Karl-Heinz Riedle (Borussia Dortmund vs. Juventus 1996-97)
In what was considered quite an upset at the time, Borussia Dortmund bested a strong Juventus side in Munich, with Karl-Heinz Riedle largely to thank.
The Germany striker would go on to play for Liverpool and Fulham in the Premier League, but not before he had put Juve to the sword, firstly with a neat chest down and finish to give BVB a 29th-minute lead. He doubled it just five minutes later when he thundered in a header from an Andreas Möller corner. Alessandro Del Piero made a game of it when he pulled one back after 65 minutes, but a delightful lob from Lars Ricken secured the win for Dortmund.
Hernán Crespo (AC Milan vs. Liverpool 2004-05)
In arguably the best final in the competition’s history, a star-studded Milan side were in complete control at half-time in Istanbul thanks to a very early goal from Paolo Maldini and a neat brace courtesy of Hernán Crespo, who first turned in a low cross from Andriy Shevchenko, before racing onto a ball from Kaka to dink over Jerzy Dudek.
However, three goals in seven minutes early in the second half from Liverpool made it 3-3, with Dudek making two crucial saves in the penalty shoot-out to win it for the English side.
Filippo Inzaghi (AC Milan vs Liverpool 2006-07)
In what could only be described as ‘revenge’, Carlo Ancelotti’s Milan were able to overcome Liverpool just two years later in Athens.

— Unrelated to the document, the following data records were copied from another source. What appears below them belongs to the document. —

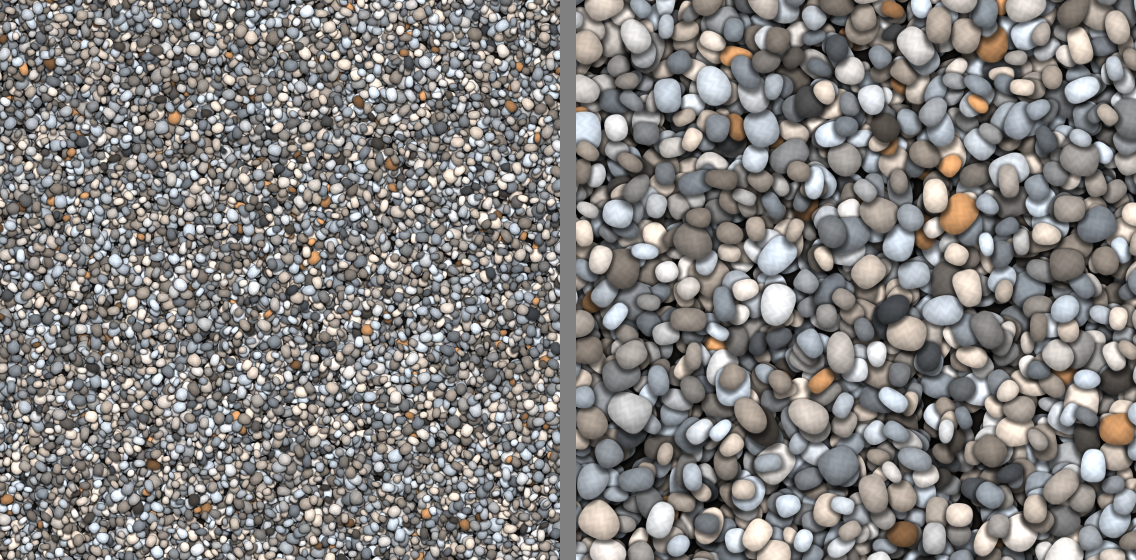
Left, the full canvas; right, a detail of the centre.
Reproduce this texture procedurally as a Shadertoy shader.

```glsl
#define CELLS 49.0
#define LAYERS 6
#define MIN_RADIUS 0.34
#define MAX_RADIUS 0.62
#define SHADOW_WIDTH 0.14
#define SHADOW_DEPTH 0.58
#define DARK_SHARE 0.07
#define RUST_SHARE 0.02
#define GROUND vec3(0.10, 0.095, 0.09)
#define COOL vec3(0.95, 1.0, 1.055)
#define WARM vec3(1.065, 0.99, 0.92)
#define RUST vec3(0.95, 0.70, 0.48)

vec4 hash4(vec2 p) {
    vec4 q = fract(p.xyxy * vec4(0.1031, 0.1030, 0.0973, 0.1099));
    q += dot(q, q.wzxy + 33.33);
    return fract((q.xxyz + q.yzzw) * q.zywx);
}

mat2 rotation(float angle) {
    float c = cos(angle), s = sin(angle);
    return mat2(c, -s, s, c);
}

// Layered sines: veins and mottling on a stone
float mottle(vec2 p, float seed) {
    float broad = sin(9.0 * p.x + seed + 2.0 * sin(7.0 * p.y + seed));
    float fine = sin(23.0 * p.y - seed + 2.0 * sin(19.0 * p.x));
    return 0.5 * broad + 0.5 * fine;
}

vec3 stoneColor(vec4 pick) {
    float tone = mix(0.46, 1.0, pick.x);
    tone *= pick.z < DARK_SHARE ? 0.55 : 1.0;
    vec3 tint = mix(COOL, WARM, smoothstep(0.1, 0.9, pick.y));
    return tone * (pick.z > 1.0 - RUST_SHARE ? RUST : tint);
}

// Paint one stone and its contact shadow over the colour below
vec3 paintStone(vec3 below, vec2 offset, vec2 up, vec4 shape, vec4 pick, float pixel) {
    float radius = mix(MIN_RADIUS, MAX_RADIUS, shape.z * shape.z);
    vec2 size = radius * vec2(1.0, mix(0.58, 0.92, pick.w));
    vec2 local = rotation(6.2832 * shape.w) * offset;

    // Rounded, slightly tapered outline
    vec2 q = local / size;
    q.y *= 1.0 + 0.28 * (fract(shape.z * 37.0) - 0.3) * q.x;
    float power = mix(2.0, 2.9, fract(pick.w * 23.0));
    vec2 bent = pow(abs(q) + 1e-4, vec2(power));
    float d = pow(bent.x + bent.y, 1.0 / power);
    float edge = (d - 1.0) * size.y;

    float height = dot(offset, up);
    float lit = smoothstep(-0.02, SHADOW_WIDTH, edge + 0.09 * height);
    below *= mix(1.0 - SHADOW_DEPTH, 1.0, lit);

    // Domed shading with soft light from above
    float dome = 1.0 - min(d * d, 1.0);
    float shade = 0.72 + 0.36 * sqrt(dome) * (0.5 + 0.5 * dome);
    shade += 0.16 * height / radius;
    shade += 0.05 * mottle(local, 40.0 * shape.w);
    vec3 stone = stoneColor(pick) * shade;
    return mix(below, stone, smoothstep(pixel, -pixel, edge));
}

void mainImage(out vec4 fragColor, in vec2 fragCoord) {
    vec2 uv = fragCoord / iResolution.y;
    float pixel = 0.7 * CELLS / iResolution.y;
    vec3 color = GROUND;

    // Turned grids of scattered stones, from the bottom up
    for (int layer = 0; layer < LAYERS; layer++) {
        float level = float(layer);
        mat2 turn = rotation(0.4 + 1.3 * level);
        vec2 up = turn * vec2(0.0, 1.0);
        vec2 p = turn * uv * CELLS + 137.3 * (level + 1.0);
        vec2 cell = floor(p);
        for (int j = -1; j <= 1; j++)
        for (int i = -1; i <= 1; i++) {
            vec2 id = cell + vec2(i, j);
            vec4 shape = hash4(id);
            vec4 pick = hash4(id + 411.7);
            vec2 center = id + mix(vec2(0.14), vec2(0.86), shape.xy);
            color = paintStone(color, p - center, up, shape, pick, pixel);
        }
    }

    // Broad, faint unevenness of the bed
    float drift = sin(6.0 * uv.x + 2.0 * sin(5.0 * uv.y)) * sin(7.0 * uv.y + 1.0);
    color *= 1.0 + 0.03 * drift;
    fragColor = vec4(clamp(color, 0.0, 1.0), 1.0);
}
```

Filippo Inzaghi deflected an Andrea Pirlo free-kick past Pepe Reina on the stroke of half-time, before getting on the end of a neat through ball from Kaka to round the goalkeeper and finish in the second. Dirk Kuyt pulled a goal back for the Reds late on but this time it was the Rossoneri lifting the trophy.
Diego Milito (Inter Milan vs. Bayern Munich 2009-10)
With José Mourinho and Louis van Gaal both looking for their second Champions League title wins as managers, it was an intriguing clash at the Santiago Bernabéu, and Diego Milito made sure it was Mourinho who came out on top. The Inter striker combined well with Wesley Sneijder to fire the Nerazzurri in front 10 minutes before the break. It was a more individual effort in the 70th minute as Milito turned Daniel Van Buyten inside and out before finishing past Hans-Jörg Butt to complete a 2-0 win and a treble for Inter.
Cristiano Ronaldo (Real Madrid vs. Juventus 2016-17)
It looked like it was going to be a competitive final when Cristiano Ronaldo’s 20th-minute finish from a Dani Carvajal cross was cancelled out by a stunning effort from Juve’s Mario Mandžukić. However, a deflected Casemiro strike restored Madrid’s lead just after the hour, and three minutes later Ronaldo had his second, finishing after good work from Luka Modrić down the right. Marco Asensio sealed a 4-1 victory for Los Blancos late on in Cardiff.
Gareth Bale (Real Madrid vs. Liverpool 2017-18)
Still the last time a player scored more than once in a Champions League final, what was particularly notable was that Gareth Bale did so coming off the bench. The Welshman arrived on the hour in Kyiv with the score at 1-1 after Sadio Mané had equalised Karim Benzema’s opener. Within two minutes, Bale scored an unbelievable overhead kick to put Madrid back in front. He added a second seven minutes from the end with a long-distance effort that Loris Karius – who had been at fault for Benzema’s goal and was later diagnosed with concussion following a clash with Sergio Ramos earlier in the half (Ramos had also ruled Mohamed Salah out of the game in the first half) – surprisingly let slip through his grasp as Madrid won 3-1.